Clearly, inherent individual differences contribute to success in parenting, as in other aspects of a teenager’s life. However, beyond that, the single most important factor may be the teen parent’s contact with caring, supportive adults who can help her navigate the complex and often conflicting developmental tasks of adolescence and parenting. Sometimes teens have the support of parents and extended family, particularly if they have grown up in a culture that readily accepts early parenting.
However, teen parents in foster care rarely have the support of their families. In fact, many of those who become pregnant while in care will lose their foster families as a result. These young people are ill-equipped for independence, either as individuals, still in the throes of development, or as parents, attempting to promote the healthy development of another.
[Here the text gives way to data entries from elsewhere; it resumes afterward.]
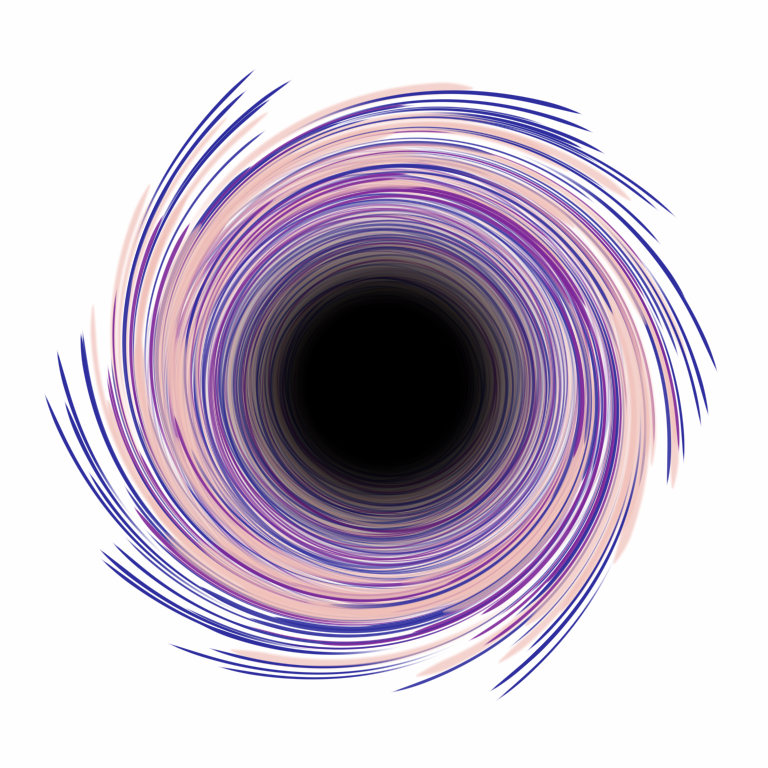
Write a three.js fragment shader that draws this background.

```glsl
// Brush strokes in blue, violet and pink spiralling out of a black hole on white.
varying vec2 vUv;

#define TAU 6.2831853
#define FILL_STROKES 190
#define TIP_CLUSTERS 8
#define TIPS_PER_CLUSTER 4
#define RING_LAYERS 6
#define RING_GAP 0.0065
#define UNWIND 11.7
#define EDGE 0.0011
#define CORE_INNER 0.095
#define CORE_OUTER 0.242

const vec3 WHITE = vec3(1.0, 0.995, 0.995);
const vec3 MIST = vec3(0.90, 0.83, 0.86);
const vec3 BLUE = vec3(0.18, 0.18, 0.62);
const vec3 VIOLET = vec3(0.49, 0.15, 0.60);
const vec3 PINK = vec3(0.94, 0.75, 0.72);

float hash(float n) {
  n = fract(n * 0.1031);
  n *= n + 33.33;
  n *= n + n;
  return fract(n);
}

vec3 inkColor(float pick) {
  if (pick < 0.36) return PINK;
  return pick < 0.68 ? VIOLET : BLUE;
}

// Coverage of a tapered stroke trailing counterclockwise and inward from its tip.
float strokeMask(vec2 polar, float tipAngle, float tipRadius,
                 float span, float halfWidth, float soft) {
  float behind = mod(polar.y - tipAngle, TAU);
  if (behind > span) return 0.0;
  float t = behind / span;
  float path = pow(pow(tipRadius, -3.0) + UNWIND * behind, -1.0 / 3.0);
  float width = halfWidth * sqrt(smoothstep(0.0, 0.12, behind)) * (1.0 - 0.75 * t);
  float body = 1.0 - smoothstep(width - soft, width + soft, abs(polar.x - path));
  return body * smoothstep(0.0, EDGE, width) * (1.0 - smoothstep(0.55, 1.0, t));
}

// Fine, slightly off-centre rings that fill the throat of the vortex.
vec3 paintRings(vec3 color, vec2 p) {
  for (int i = 0; i < RING_LAYERS; i++) {
    float layer = float(i);
    float turn = layer * 2.4;
    vec2 q = p - 0.008 * vec2(cos(turn), sin(turn));
    float r = length(q);
    float angle = atan(q.y, q.x);
    float gap = RING_GAP * (0.75 + 0.12 * layer);
    float id = floor(r / gap);
    float seed = id + 97.0 * layer + 11.0;
    float center = (id + mix(0.3, 0.7, hash(seed))) * gap;
    float width = gap * mix(0.08, 0.26, hash(seed + 701.0));
    float arc = 0.5 + 0.5 * cos(angle + TAU * hash(seed + 1409.0));
    float line = 1.0 - smoothstep(width - EDGE, width + EDGE, abs(r - center));
    float fade = 1.0 - smoothstep(0.25, 0.33, r);
    vec3 ink = inkColor(hash(seed + 2203.0));
    color = mix(color, ink, line * fade * mix(0.1, 0.75, arc));
  }
  return color;
}

// Scattered strokes that make up the broad body of the spiral.
vec3 paintBody(vec3 color, vec2 polar) {
  for (int i = 0; i < FILL_STROKES; i++) {
    float n = float(i) + 1.0;
    float pick = hash(n + 53.0);
    bool isPink = pick < 0.36;
    float tipAngle = TAU * fract(n * 0.618034 + 0.06 * hash(n + 307.0));
    float tipRadius = mix(0.255, 0.405, hash(n + 911.0));
    float span = mix(0.9, 2.5, hash(n + 1511.0));
    float size = hash(n + 2111.0);
    float halfWidth = isPink ? mix(0.003, 0.008, size) : mix(0.0011, 0.0034, size * size);
    float mask = strokeMask(polar, tipAngle, tipRadius, span, halfWidth,
                            isPink ? 0.003 : EDGE);
    color = mix(color, inkColor(pick), mask * (isPink ? 0.7 : 0.9));
  }
  return color;
}

// Loose bundles of blue strokes that break away at the rim.
vec3 paintTips(vec3 color, vec2 polar) {
  for (int c = 0; c < TIP_CLUSTERS; c++) {
    float k = float(c);
    float clusterAngle = 1.97 - TAU * k / float(TIP_CLUSTERS) - 0.28 * sin(0.25 * TAU * k);
    for (int j = 0; j < TIPS_PER_CLUSTER; j++) {
      float n = k * 17.0 + float(j) * 5.0 + 31.0;
      float tipAngle = clusterAngle + 0.32 * (hash(n) - 0.5);
      float tipRadius = 0.444 - 0.013 * float(j) - 0.012 * hash(n + 401.0);
      float span = mix(0.6, 1.2, hash(n + 809.0));
      float halfWidth = mix(0.0018, 0.0034, hash(n + 1301.0));
      color = mix(color, BLUE, strokeMask(polar, tipAngle, tipRadius, span, halfWidth, EDGE));
    }
  }
  return color;
}

void main() {
  vec2 p = vUv - 0.5;
  vec2 polar = vec2(max(length(p), 0.001), atan(p.y, p.x));
  vec3 color = mix(MIST, WHITE, smoothstep(0.18, 0.32, polar.x));
  color = paintRings(color, p);
  color = paintBody(color, polar);
  color = paintTips(color, polar);
  color *= smoothstep(CORE_INNER, CORE_OUTER, polar.x);
  gl_FragColor = vec4(color, 1.0);
}
```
Fortunately, some of them have access to programs like “How to Read Your Baby” or “Reaching HOPE,” that recognize that consistent relationships are the key to helping teenagers do the best they can for themselves and their children. Successful programs are built on the realization that the adults who work with these young parents must find ways of keeping hope alive for themselves and their clients.
The internal and external challenges facing any one of these young parents are daunting. Staff members must often hear one story after another with seemingly no way to get to a happy ending. Every day they are asked to hold the hope in the face of situations that appear hopeless. Sometimes even a glimmer of hope is hard to find, but sometimes that is enough.
Programs that maintain hopefulness in their staff also support hope for the young parents and children they serve. Sometimes a sense that things might be better tomorrow – even if just a little better – is enough to get through the day. And sometimes, just getting through the day creates a sense that things just might be better the next day.
By Toni Heineman